As for your Priesthood, I shall say but little,
Corbies and Clergy, are a shot right kittle:
But under favour o' your langer beard,
Abuse o' Magistrates might weel be spar'd:
To liken them to your auld-warld squad,
I must needs say, comparisons are odd.
In Ayr, wag-wits nae mair can have a handle
To mouth 'a citizen,' a term o' scandal;
Nae mair the Council waddles down the street,
In all the pomp of ignorant conceit;
Men wha grew wise priggin' owre hops an' raisins,
Or gather'd lib'ral views in bonds and seisins,
If haply Knowledge, on a random tramp,
Had shor'd them with a glimmer of his lamp,
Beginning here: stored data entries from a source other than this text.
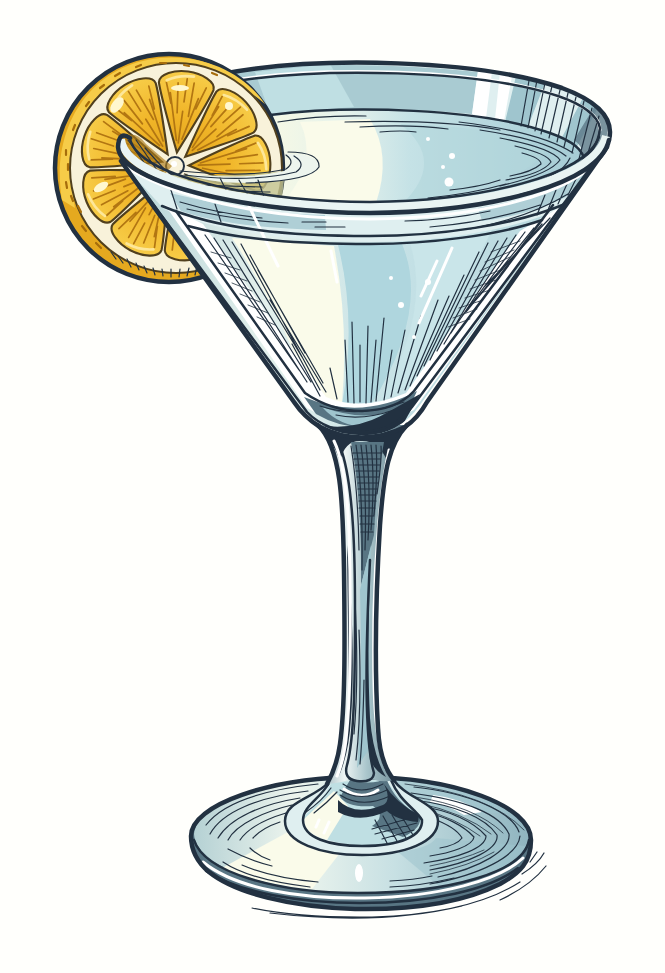
<!DOCTYPE html>
<html lang="en">
<head>
<meta charset="utf-8">
<title>Cocktail with lemon</title>
<style>
:root{--paper:#fffffc;--ink:#223141;--slate:#587583;--teal:#9fc5ce;--aqua:#bfdfe3;--mist:#dfeff0;--cream:#fafbea;--lemon:#f3bd2c;--amber:#c98a14;--pith:#f8f2da}
html,body{margin:0;background:var(--paper);overflow:hidden}
svg{display:block;width:665px;height:973px}
.ink{fill:none;stroke:var(--ink);stroke-linecap:round;stroke-linejoin:round}
.bold{stroke-width:4.5}.mid{stroke-width:2.5}.fine{stroke-width:1.2}.hair{stroke-width:.8}
.shine{fill:none;stroke:#fff;stroke-linecap:round;stroke-width:3}
.teal{fill:var(--teal)}.aqua{fill:var(--aqua)}.mist{fill:var(--mist)}.cream{fill:var(--cream)}.slate{fill:var(--slate)}.white{fill:#fff}.dark{fill:var(--ink)}
</style>
</head>
<body>
<svg viewBox="0 0 665 973" role="img" aria-label="Cocktail glass with a lemon slice on the rim">
<defs>
<linearGradient id="liquid"><stop offset="0" stop-color="#d3e8e6"/><stop offset=".3" stop-color="#f4f8e6"/><stop offset=".46" stop-color="#e3f1ec"/><stop offset=".6" stop-color="#c5e2e6"/><stop offset="1" stop-color="#a5cbd4"/></linearGradient>
<linearGradient id="wall"><stop offset="0" stop-color="#b4d2d6"/><stop offset=".3" stop-color="#e3f0ec"/><stop offset=".6" stop-color="#c3e0e5"/><stop offset="1" stop-color="#b6d6dc"/></linearGradient>
<linearGradient id="stemTone"><stop offset="0" stop-color="#8fabb4"/><stop offset=".3" stop-color="#eef5f4"/><stop offset=".55" stop-color="#a9c5cb"/><stop offset="1" stop-color="#5d7986"/></linearGradient>
<linearGradient id="footTone"><stop offset="0" stop-color="#b5d1d4"/><stop offset=".3" stop-color="#edf5ee"/><stop offset=".6" stop-color="#c7e0e3"/><stop offset="1" stop-color="#8fb4bf"/></linearGradient>
<radialGradient id="pulp" gradientUnits="userSpaceOnUse" cx="0" cy="0" r="94"><stop offset="0" stop-color="#dda01b"/><stop offset=".5" stop-color="#f0b427"/><stop offset="1" stop-color="#f8cf4b"/></radialGradient>
<clipPath id="bowlClip"><path d="M120 158C132 183 240 213 370 213C490 212 598 184 609 142L420 405Q400 434 361 437Q318 432 296 402Z"/></clipPath>
<clipPath id="rimClip"><path d="M119 146C118 126 155 86 230 73C320 56 480 62 562 88C600 102 614 120 609 140C596 185 480 213 370 213C270 213 160 190 130 172C122 165 119 158 119 146Z"/></clipPath>
<g id="segment">
<path d="M0-13C-5-24-23-65-26-76C-27-84-13-90 0-90C13-90 27-84 26-76C23-65 5-24 0-13Z" fill="url(#pulp)" stroke="#51401d" stroke-width="2"/>
<path d="M-2-24L-14-68M0-22V-52M3-26L13-66M-5-50L-8-78M6-48L7-80M-12-58L-19-77M12-56L19-77M0-61V-83" fill="none" stroke="#b27612" stroke-width="1.6" stroke-linecap="round"/>
<path d="M-19-79Q-8-86 6-86" fill="none" stroke="#fde79a" stroke-width="2.5" stroke-linecap="round"/>
</g>
</defs>

<rect width="665" height="973" fill="#fffffc"/>

<g id="foot">
<path class="ink fine" d="M252 908Q300 918 372 917Q470 914 520 882M270 913Q380 926 462 906M522 874Q538 864 544 853M500 900Q530 886 546 866M530 862L537 852"/>
<path class="slate" d="M191 836C191 805 270 777 361 777C455 777 531 806 531 840C531 862 520 873 500 884C460 904 410 910 355 909C290 907 235 893 209 872C197 862 191 850 191 836Z"/>
<path d="M194 834C196 804 270 778 361 778C455 778 528 806 529 836C526 872 450 893 358 893C270 893 196 867 194 834Z" fill="url(#footTone)"/>
<path class="cream" d="M222 868L288 832Q310 850 340 853L312 889Q250 882 222 868Z"/>
<path class="teal" d="M386 779Q470 784 514 813L430 812Q420 800 390 792ZM436 838L526 846Q505 876 440 887L398 852Q430 848 436 838Z" opacity=".55"/>
<path class="white" d="M433 795Q460 798 482 812L464 815Q446 804 430 802Z"/>
<g class="ink fine">
<path d="M206 825C222 804 260 790 318 784M210 834C222 812 258 797 308 791M218 838C230 818 262 804 300 798M228 840C236 824 266 811 292 805M240 840C248 828 266 819 286 813M253 838Q262 828 280 822"/>
<path d="M414 787C470 793 512 812 519 832M411 793C465 800 500 814 509 834C511 850 480 868 438 877M413 800C456 805 486 818 497 835C499 849 470 863 430 870M418 806C450 810 474 822 486 836C486 848 458 858 424 863M424 812C445 816 464 826 474 837C473 846 450 853 430 856M431 818Q456 827 462 838Q457 845 440 848M520 836C518 856 480 875 430 884"/>
<path d="M223 862Q250 880 310 887M242 865Q272 878 318 882M390 887Q420 886 454 878M390 881Q414 880 432 876M228 849Q248 860 272 866M250 848Q258 856 270 860"/>
</g>
<path class="ink hair" d="M405 784Q490 794 524 830M415 797Q475 806 503 833M418 803Q465 813 491 834M421 809Q456 818 480 836M494 852Q470 866 430 874M484 850Q462 860 430 866"/>
<path class="shine" d="M203 862C236 889 300 899 365 898C440 897 500 880 523 858"/>
<path class="ink mid" d="M194 840C204 872 276 893 358 893C450 893 524 872 529 840"/>
<path class="ink mid" d="M206 871C240 893 300 903 360 903C430 903 490 890 518 868"/>
<path class="ink bold" d="M191 836C191 805 270 777 361 777C455 777 531 806 531 840C531 862 520 873 500 884C460 904 410 910 355 909C290 907 235 893 209 872C197 862 191 850 191 836Z"/>
<ellipse class="white" cx="359" cy="873" rx="4" ry="9"/>
</g>

<g id="stem-base">
<path class="mist" d="M328 783C314 798 285 801 285 821C285 842 320 855 362 855C405 855 438 842 438 821C438 803 405 798 393 779Z"/>
<path class="aqua" d="M303 817Q302 840 362 846Q420 845 422 818Q404 806 386 780L332 782Q322 802 303 817Z"/>
<path class="cream" d="M304 819L334 791L348 806L327 840Q304 834 304 819Z"/>
<path class="slate" d="M350 780Q374 786 386 778Q396 804 420 815Q423 828 403 837L372 826Q387 816 373 806Q348 808 340 797Z"/>
<path class="dark" d="M338 800Q354 816 380 806Q393 803 384 784Q396 803 419 815L418 822Q396 820 387 811Q360 824 338 812Z"/>
<path class="shine" d="M344 789Q361 801 378 790M324 833L329 822M316 827L319 820"/>
<path class="ink fine" d="M372 829L414 817M375 834L417 823M382 839L414 830M392 815L406 838M383 816L397 841M402 817L413 835M375 820L387 843M306 812Q322 801 331 788M314 813Q327 803 337 792M343 784Q360 796 383 784M340 790Q360 803 387 790M340 795Q362 809 390 796"/>
<path class="ink mid" d="M329 783C320 799 303 806 303 820C303 838 330 846 362 846C400 846 423 836 422 820C415 808 400 802 391 780"/>
<path class="ink mid" d="M328 783C314 798 285 801 285 821C285 842 320 855 362 855C405 855 438 842 438 821C438 803 405 798 393 779"/>
</g>

<g id="stem">
<path d="M318 425C341 447 343 500 344 570C345 650 345 708 340 744Q337 766 327 784Q342 783 350 779Q360 785 372 779Q382 783 394 780C383 767 379 750 378 728C374 660 376 590 380 525C384 470 389 444 407 425Z" fill="url(#stemTone)"/>
<path class="dark" d="M318 427Q361 449 407 427Q393 441 388 462Q378 440 361 441Q345 440 340 461Q333 440 318 427Z"/>
<path class="slate" d="M351 442H384Q377 478 374 535L361 585Q362 500 351 442Z"/>
<path class="teal" d="M360 590L371 545Q367 650 372 744L357 768Q363 690 360 590Z"/>
<path class="dark" d="M347 545Q356 650 351 718Q349 753 339 776Q349 742 349 700ZM370 570Q367 660 370 718Q373 756 386 777Q376 772 370 760Q362 690 370 570Z"/>
<path class="shine" d="M334 441C348 470 350 530 350 590C351 660 350 704 346 740Q343 763 337 776M389 450C380 490 375 560 374 610C373 680 373 736 386 769"/>
<path class="ink fine" d="M351 446Q358 490 359 550M356 445Q363 490 362 570M361 445Q367 490 365 550M366 445Q371 490 368 540M371 445Q375 480 371 530M376 445Q378 470 374 515M381 446Q382 460 377 494M353 453H382M354 459H381M355 465H380M356 471H379M357 477H379M358 483H378M358 489H377M359 495H376M359 501H376M359 508H375M360 516H374M360 524H374M361 532H373M355 600Q359 680 354 734M359 630Q362 710 356 760M364 680Q363 730 360 764"/>
<path class="ink mid" d="M342 452C354 490 355 560 355 610C355 690 354 740 347 765Q343 779 357 781Q373 783 374 773C364 740 366 640 370 560"/>
<path class="ink bold" d="M318 425C341 447 343 500 344 570C345 650 345 708 340 744Q337 766 327 784M407 425C389 444 384 470 380 525C376 590 374 660 378 728C379 750 383 767 394 780"/>
</g>

<g id="rim-interior" clip-path="url(#rimClip)">
<rect class="mist" x="110" y="55" width="510" height="165"/>
<path d="M228 74Q330 57 478 72L472 114Q360 104 270 114Z" fill="#a9cbd2"/>
<path class="aqua" d="M255 72L330 64L354 107L270 114Z"/>
<path class="white" d="M478 70L492 72L486 118L472 114ZM500 72L512 76L504 121L495 119Z"/>
<path class="teal" d="M516 76L545 83L527 129L505 122ZM584 96L600 104L575 150L560 141Z"/>
<path class="slate" d="M596 104Q616 122 601 152L579 165Q588 150 574 140Z" opacity=".75"/>
<path d="M150 180C170 130 270 108 370 110C480 111 572 126 583 158C582 184 480 205 370 206C270 206 190 194 150 180Z" fill="url(#liquid)"/>
<path class="cream" d="M300 122L370 119Q392 155 376 203L286 199Q318 160 300 122Z"/>
<path d="M400 124Q500 126 545 150Q528 184 404 202Q446 160 400 124Z" fill="#b3d7dd" opacity=".6"/>
<path class="ink mid" d="M270 115C350 105 480 108 550 133Q584 145 584 161Q572 181 520 193"/>
<path class="ink fine" d="M278 122Q320 115 366 116M345 122Q440 119 500 130M360 127Q410 124 448 129M380 132Q402 130 416 132M459 122Q540 132 573 153M480 130Q546 140 566 156M500 138Q552 148 560 160Q550 174 500 186M515 146Q548 154 551 162Q542 174 506 180M522 153Q541 158 541 164Q532 172 510 176M570 158Q562 178 505 192M428 198Q470 194 506 184M450 190Q480 187 500 180M530 75L521 126M537 80L528 128M545 83L535 131M552 86L541 134M560 90L549 138M568 93L557 142M576 97L564 147M584 101L572 153M592 108L579 159M599 116L585 163"/>
<path class="shine" d="M230 81C320 65 480 69 555 95Q600 110 600 130"/>
<path class="ink mid" d="M224 83C320 66 480 70 558 96Q596 109 600 128Q598 152 573 168"/>
<g class="white"><circle cx="449" cy="182" r="4.5"/><circle cx="452" cy="156" r="3"/><circle cx="443" cy="167" r="2"/><circle cx="428" cy="139" r="2"/></g>
</g>
<path class="ink bold" d="M222 74C320 55 480 60 562 88C600 102 614 120 609 140"/>

<g id="lemon-slice">
<ellipse cx="169" cy="168" rx="114" ry="114" fill="#e5a91f" stroke="#223141" stroke-width="4.5"/>
<path d="M62 200C50 130 88 65 160 58C205 54 245 74 265 104Q220 65 160 71C95 80 62 140 75 208Z" fill="#f6cc48"/>
<ellipse cx="176" cy="168" rx="106" ry="105" fill="#f8f2da" stroke="#51401d" stroke-width="2"/>
<g transform="translate(175 166) scale(1.06)">
<use href="#segment" transform="rotate(8)"/><use href="#segment" transform="rotate(48)"/><use href="#segment" transform="rotate(88)"/><use href="#segment" transform="rotate(128)"/><use href="#segment" transform="rotate(168)"/><use href="#segment" transform="rotate(208)"/><use href="#segment" transform="rotate(248)"/><use href="#segment" transform="rotate(288)"/><use href="#segment" transform="rotate(328)"/>
</g>
<path d="M66 155V150M68 170V164M66 182L67 188M73 130L75 125M78 206L81 212M86 106L89 102M100 88L104 85M71 196L73 201M115 76L120 73M136 67L141 65M160 63H166M82 226L86 231M96 243L101 248M184 65L189 66M212 73L217 75" fill="none" stroke="#a66d0b" stroke-width="2.2" stroke-linecap="round"/>
<path class="ink fine" d="M116 259L111 252M123 263L118 256M131 267L127 259M139 270L136 263M147 273L144 266M155 275L153 268M163 276L162 269M171 277V269M179 277L180 269M187 276L189 268M195 275L197 266"/>
<g fill="#fff7cf"><ellipse cx="117" cy="105" rx="5" ry="9" transform="rotate(38 117 105)"/><ellipse cx="180" cy="88" rx="9" ry="3"/><ellipse cx="101" cy="187" rx="4" ry="8" transform="rotate(60 101 187)"/><circle cx="229" cy="106" r="4"/></g>
<circle cx="175" cy="166" r="9" fill="#f8f2da" stroke="#223141" stroke-width="2"/>
<circle cx="174" cy="164" r="3" fill="#fff"/>
</g>

<g id="waterline">
<path d="M150 174Q220 178 285 171L282 198Q210 198 145 180Z" fill="#c3c593" opacity=".8"/>
<path d="M184 173Q240 181 284 171Q299 164 286 154Q318 153 319 167Q313 181 250 183Q205 183 184 173Z" fill="#edf5ee"/>
<path class="ink fine" d="M180 171Q250 178 286 169Q296 162 286 155M184 175Q250 183 296 172Q307 164 294 156M288 152Q320 152 319 167Q311 181 246 183M196 185L262 187M202 190L270 192M220 178L230 198M239 180L249 197M258 180L264 197"/>
<path d="M120 139Q134 128 146 144L172 166L161 179Q136 174 125 158Z" fill="#ad7b19" opacity=".65"/>
<path class="ink fine" d="M128 140L152 174M136 140L159 173M130 151L146 172M145 148L164 169"/>
</g>

<g id="bowl">
<path d="M120 158C132 183 240 213 370 213C490 212 598 184 609 142L420 405Q400 434 361 437Q318 432 296 402Z" fill="url(#wall)"/>
<g clip-path="url(#bowlClip)">
<path class="cream" d="M232 238L334 246Q349 325 342 403L310 393Q280 310 232 238Z"/>
<path d="M338 245L402 244Q430 310 371 405H342Q357 320 338 245Z" fill="#afd6de"/>
<path d="M410 243L492 230L418 377L377 405Q432 315 410 243Z" fill="#c9e5e9"/>
<path class="mist" d="M130 172C190 203 280 214 370 214C480 213 575 190 606 150L562 208C510 232 430 242 370 242C290 242 210 230 164 209Z"/>
<path class="teal" d="M170 193Q260 215 325 215L326 230Q230 228 181 211ZM478 208Q550 196 587 172L566 197Q530 215 482 221Z" opacity=".75"/>
<path class="white" d="M165 205L203 224L326 397Q361 412 406 393L520 231L562 206L414 410Q362 438 307 408Z"/>
<path class="slate" d="M304 397Q361 421 417 391L407 413Q361 440 316 414Z"/>
<path class="teal" d="M322 407Q361 421 386 412L367 427Q340 427 322 407Z"/>
<path class="dark" d="M383 415L420 394L402 426Q361 445 320 425Q352 431 383 415Z"/>
<path class="ink fine" d="M205 235L299 370M214 238L307 382M223 240L311 382M232 242L302 357M241 244L320 390M250 255L305 353M258 270L323 383M270 300L326 392M292 344L320 396M330 368L337 399M345 340L348 402M352 322L354 403M360 345V402M368 326L366 403M376 340L371 402M384 318L376 401M392 350L384 400M405 330L391 397M421 316L398 393M438 300L405 390M449 296L410 386M464 275L417 376M479 252L424 366M488 243L430 360M498 241L437 351M507 238L444 344M516 235L451 333M525 232L458 322M534 228L466 312M542 224L474 302M550 218L484 287"/>
<path class="ink hair" d="M485 262L514 250M480 271L510 257M475 280L503 269M470 289L496 280M465 298L490 290M459 308L483 300M453 318L477 309M448 327L470 319M211 252L231 258M218 263L240 270M225 273L247 281M232 283L252 291M240 294L260 302M248 305L268 313M257 317L275 325M491 252L520 241"/>
<path class="ink fine" d="M180 202Q220 214 262 218M187 209Q240 221 288 223M405 221Q450 220 490 211M430 227Q490 222 540 205M470 229Q530 217 568 194M302 222H326M315 227H345M320 406Q358 419 404 402M336 415Q362 421 394 410M170 187L177 209M215 204L221 222M545 195L537 215M556 190L548 210M567 184L558 204M577 177L568 195"/>
<path class="shine" d="M128 169C190 204 280 219 370 219C480 218 570 195 601 157M249 206L278 266M452 248L419 323M437 261L421 296M331 251L337 282"/>
<g class="white"><circle cx="401" cy="305" r="3"/><circle cx="428" cy="282" r="3"/><circle cx="391" cy="278" r="2"/><circle cx="414" cy="337" r="2"/></g>
</g>
<path class="ink mid" d="M162 206C220 230 290 236 370 236C440 236 515 225 565 204M188 226C240 240 300 244 370 244C430 244 500 235 542 220"/>
<path class="ink mid" d="M176 211L305 393Q331 411 362 411Q397 410 414 391L553 205"/>
<path class="ink mid" d="M133 177L307 412Q326 432 361 432Q394 431 412 407L594 163"/>
<path class="ink bold" d="M121 161L294 402Q304 417 320 427Q361 448 405 427Q418 418 427 402L607 147"/>
</g>

<g id="front-rim">
<path d="M121 139C125 183 260 207 370 207C490 206 596 179 606 136" fill="none" stroke="#e9f4f3" stroke-width="8"/>
<path class="ink mid" d="M130 139C140 180 270 202 370 202C484 201 586 175 599 137"/>
<path class="ink bold" d="M130 138Q119 130 118 147C121 185 255 213 370 213C490 212 600 184 609 140"/>
</g>
</svg>
</body>
</html>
And would to Common-sense for once betray'd them,
Plain, dull Stupidity stept kindly in to aid them
* * * * *
What farther clishmaclaver might been said,
What bloody wars, if Spirites had blood to shed,
No man can tell; but all before their sight,
A fairy train appear'd in order bright:
Adown the glitt'ring stream they featly danc'd;
Bright to the moon their various dresses glanc'd:
They footed owre the wat'ry glass so neat,
The infant ice scarce bent beneath their feet:
While arts of minstrelsy among them rung,
And soul-ennobling bards heroic ditties sung.--
O had M'Lauchlan, thairm-inspiring Sage,
Been there to hear this heavenly band engage,
When thro' his dear strathspeys they bore with highland rage;
Or when they struck old Scotia's melting airs,
The lover's raptur'd joys or bleeding cares;
How would his highland lug been nobler fir'd,
And ev'n his matchless hand with finer touch inspir'd!
No guess could tell what instrument appear'd,
But all the soul of Music's self was heard,
Harmonious concert rung in every part,
While simple melody pour'd moving on the heart.
The Genius of the stream in front appears,
A venerable Chief advanc'd in years;
His hoary head with water-lilies crown'd,
His manly leg with garter tangle bound.
Next came the loveliest pair in all the ring,
Sweet Female Beauty hand in hand with Spring;
Then, crown'd with flow'ry hay, came Rural Joy,
And Summer, with his fervid-beaming eye:
All-cheering Plenty, with her flowing horn,
Led yellow Autumn, wreath'd with nodding corn;
Then Winter's time-bleach'd looks did hoary show,
By Hospitality with cloudless brow.
Next follow'd Courage, with his martial stride,
From where the Feal wild woody coverts hide;
Benevolence, with mild, benignant air,
A female form, came from the tow'rs of Stair:
Learning and Worth in equal measures trode
From simple Catrine, their long-lov'd abode:
Last, white-rob'd Peace, crown'd with a hazel wreath,
To rustic Agriculture did bequeath
The broken iron instruments of death;
At sight of whom our Sprites forgat their kindling wrath.
[Footnote 60: A noted tavern at the auld Brig end.]
[Footnote 61: The two steeples.]
[Footnote 62: The gos-hawk or falcon.]
[Footnote 63: A noted ford, just above the Auld Brig.]
[Footnote 64: The banks of Garpal Water is one of the few places in the
West of Scotland, where those fancy-scaring beings, known by the name
of Ghaists, still continue pertinaciously to inhabit.]
[Footnote 65: The source of the river Ayr.]
[Footnote 66: A small landing-place above the large key.]
[Footnote 67: A well known performer of Scottish music on the violin.]